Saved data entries

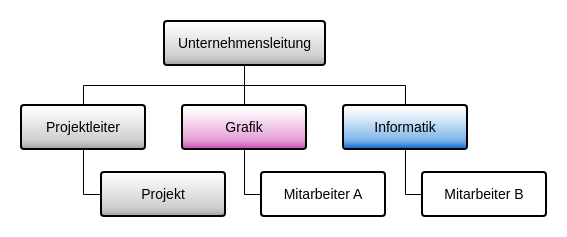
<!DOCTYPE html>
<html lang="de">
<head>
<meta charset="utf-8">
<title>Organigramm</title>
<style>
:root {
  --paper: #fff;
  --ink: #000;
  --grey: linear-gradient(#fff 0%, #f4f4f4 20%, #d0d0d0 80%, #c4c4c4 88%, #a6a6a6 100%);
  --pink: linear-gradient(#fff 0%, #fbeef8 20%, #e6a3d8 78%, #e090d0 86%, #cf4fb4 100%);
  --blue: linear-gradient(#fff 0%, #e9f3fc 20%, #86b9ea 78%, #6aa9e6 86%, #0f6fd0 100%);
}
* { box-sizing: border-box; }
html, body { margin: 0; overflow: hidden; }
.chart {
  position: relative;
  width: 567px;
  height: 237px;
  overflow: hidden;
  background: var(--paper);
  color: var(--ink);
  font: 14px/16px "Liberation Sans", Arial, sans-serif;
}
.connectors { position: absolute; inset: 0; fill: none; stroke: var(--ink); stroke-width: 1; }
.node {
  position: absolute;
  display: flex;
  align-items: center;
  justify-content: center;
  width: 126px;
  height: 46px;
  border: 2px solid var(--ink);
  border-radius: 4px;
  background: var(--paper);
  white-space: nowrap;
}
.grey { background: var(--grey) padding-box; }
.pink { background: var(--pink) padding-box; }
.blue { background: var(--blue) padding-box; }
.management { left: 163px; top: 20px; width: 163px; }
.lead { left: 20px; top: 104px; }
.graphics { left: 181px; top: 104px; }
.it { left: 342px; top: 104px; }
.project { left: 100px; top: 171px; }
.staff-a { left: 260px; top: 171px; }
.staff-b { left: 421px; top: 171px; }
</style>
</head>
<body>
<main class="chart">
  <svg class="connectors" width="567" height="237" aria-hidden="true">
    <path d="M244.5 65V105M83.5 105V85.5H405.5V105"/>
    <path d="M83.5 149V194.5H101"/>
    <path d="M244.5 149V194.5H261"/>
    <path d="M405.5 149V194.5H422"/>
  </svg>
  <div class="node grey management">Unternehmensleitung</div>
  <div class="node grey lead">Projektleiter</div>
  <div class="node pink graphics">Grafik</div>
  <div class="node blue it">Informatik</div>
  <div class="node grey project">Projekt</div>
  <div class="node staff-a">Mitarbeiter A</div>
  <div class="node staff-b">Mitarbeiter B</div>
</main>
</body>
</html>
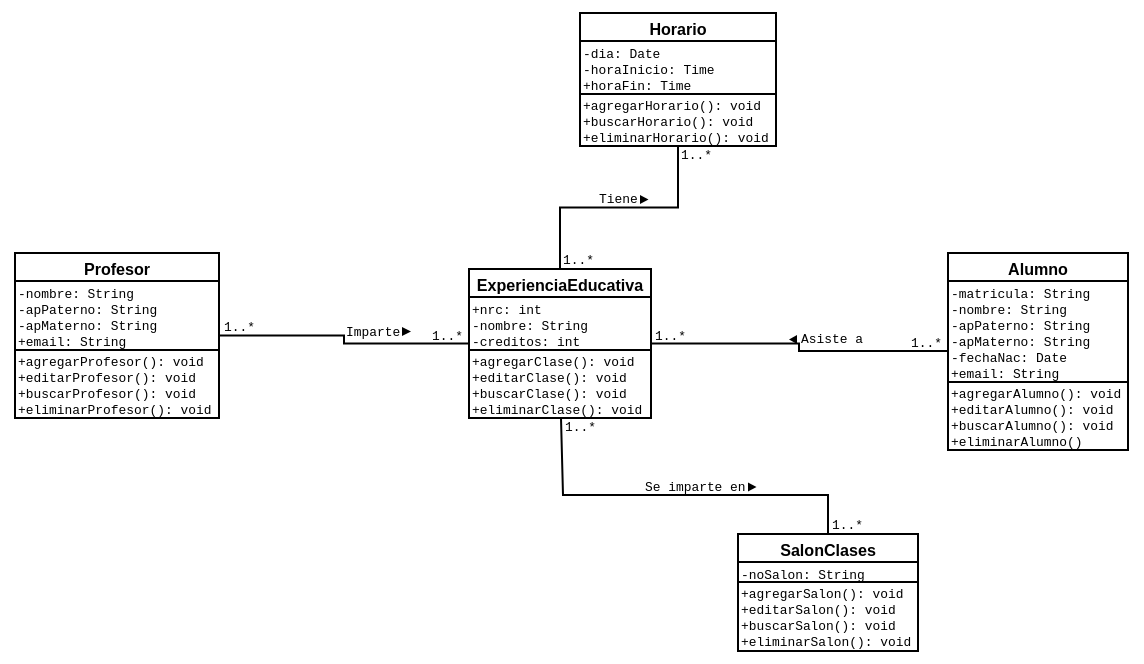
<!DOCTYPE html>
<html lang="es">
<head>
<meta charset="utf-8">
<title>Diagrama de clases</title>
<style>
:root { --ink: #000; --paper: #fff; --mono: "Liberation Mono", monospace; --sans: "Liberation Sans", sans-serif; }
* { box-sizing: border-box; margin: 0; padding: 0; }
body { background: var(--paper); color: var(--ink); overflow: hidden; }
.diagram { position: relative; width: 1144px; height: 664px; overflow: hidden; background: var(--paper); font: 12.9px/16.1px var(--mono); white-space: nowrap; }
.links { position: absolute; left: 0; top: 0; }
.links polyline { fill: none; stroke: var(--ink); stroke-width: 2; }
.class { position: absolute; display: grid; grid-template-rows: 28px var(--attributes) 1fr; border: 2px solid var(--ink); background: var(--paper); }
.class h2 { font: bold 16.1px/21px var(--sans); text-align: center; padding-top: 5px; border-bottom: 2px solid var(--ink); }
.class ul { list-style: none; padding: 4px 0 0 2px; min-height: 0; }
.class .attributes { padding-top: 5px; border-bottom: 2px solid var(--ink); }
.horario { left: 579px; top: 12px; width: 198px; height: 135px; --attributes: 53px; }
.profesor { left: 14px; top: 252px; width: 206px; height: 167px; --attributes: 69px; }
.experiencia { left: 468px; top: 268px; width: 184px; height: 151px; --attributes: 53px; }
.alumno { left: 947px; top: 252px; width: 182px; height: 199px; --attributes: 101px; }
.salon { left: 737px; top: 533px; width: 182px; height: 119px; --attributes: 20px; }
.label { position: absolute; }
</style>
</head>
<body>
<main class="diagram">
  <svg class="links" width="1144" height="664" viewBox="0 0 1144 664" aria-hidden="true">
    <polyline points="678,146 678,207.5 560,207.5 560,269"/>
    <polyline points="219,335.5 344,335.5 344,343.5 469,343.5"/>
    <polyline points="651,343.5 799,343.5 799,351 948,351"/>
    <polyline points="561,418 563,495 828,495 828,534"/>
    <polygon points="640,195 648.5,199.5 640,204"/>
    <polygon points="402,327 411,331.5 402,336"/>
    <polygon points="797,335 789,339.5 797,344"/>
    <polygon points="748,482.5 756.5,487 748,491.5"/>
  </svg>

  <section class="class horario">
    <h2>Horario</h2>
    <ul class="attributes"><li>-dia: Date</li><li>-horaInicio: Time</li><li>+horaFin: Time</li></ul>
    <ul class="methods"><li>+agregarHorario(): void</li><li>+buscarHorario(): void</li><li>+eliminarHorario(): void</li></ul>
  </section>

  <section class="class profesor">
    <h2>Profesor</h2>
    <ul class="attributes"><li>-nombre: String</li><li>-apPaterno: String</li><li>-apMaterno: String</li><li>+email: String</li></ul>
    <ul class="methods"><li>+agregarProfesor(): void</li><li>+editarProfesor(): void</li><li>+buscarProfesor(): void</li><li>+eliminarProfesor(): void</li></ul>
  </section>

  <section class="class experiencia">
    <h2>ExperienciaEducativa</h2>
    <ul class="attributes"><li>+nrc: int</li><li>-nombre: String</li><li>-creditos: int</li></ul>
    <ul class="methods"><li>+agregarClase(): void</li><li>+editarClase(): void</li><li>+buscarClase(): void</li><li>+eliminarClase(): void</li></ul>
  </section>

  <section class="class alumno">
    <h2>Alumno</h2>
    <ul class="attributes"><li>-matricula: String</li><li>-nombre: String</li><li>-apPaterno: String</li><li>-apMaterno: String</li><li>-fechaNac: Date</li><li>+email: String</li></ul>
    <ul class="methods"><li>+agregarAlumno(): void</li><li>+editarAlumno(): void</li><li>+buscarAlumno(): void</li><li>+eliminarAlumno()</li></ul>
  </section>

  <section class="class salon">
    <h2>SalonClases</h2>
    <ul class="attributes"><li>-noSalon: String</li></ul>
    <ul class="methods"><li>+agregarSalon(): void</li><li>+editarSalon(): void</li><li>+buscarSalon(): void</li><li>+eliminarSalon(): void</li></ul>
  </section>

  <span class="label" style="left:681px;top:148px">1..*</span>
  <span class="label" style="left:599px;top:192px">Tiene</span>
  <span class="label" style="left:563px;top:253px">1..*</span>
  <span class="label" style="left:224px;top:320px">1..*</span>
  <span class="label" style="left:346px;top:325px">Imparte</span>
  <span class="label" style="left:432px;top:329px">1..*</span>
  <span class="label" style="left:655px;top:329px">1..*</span>
  <span class="label" style="left:801px;top:332px">Asiste a</span>
  <span class="label" style="left:911px;top:336px">1..*</span>
  <span class="label" style="left:565px;top:420px">1..*</span>
  <span class="label" style="left:645px;top:480px">Se imparte en</span>
  <span class="label" style="left:832px;top:518px">1..*</span>
</main>
</body>
</html>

▸ Exercise
Filter the lines above, keeping each one that contains the string "hidden".

▸ Answer area
html, body { margin: 0; overflow: hidden; }
  overflow: hidden;
  <svg class="connectors" width="567" height="237" aria-hidden="true">
body { background: var(--paper); color: var(--ink); overflow: hidden; }
.diagram { position: relative; width: 1144px; height: 664px; overflow: hidden; background: var(--paper); font: 12.9px/16.1px var(--mono); white-space: nowrap; }
  <svg class="links" width="1144" height="664" viewBox="0 0 1144 664" aria-hidden="true">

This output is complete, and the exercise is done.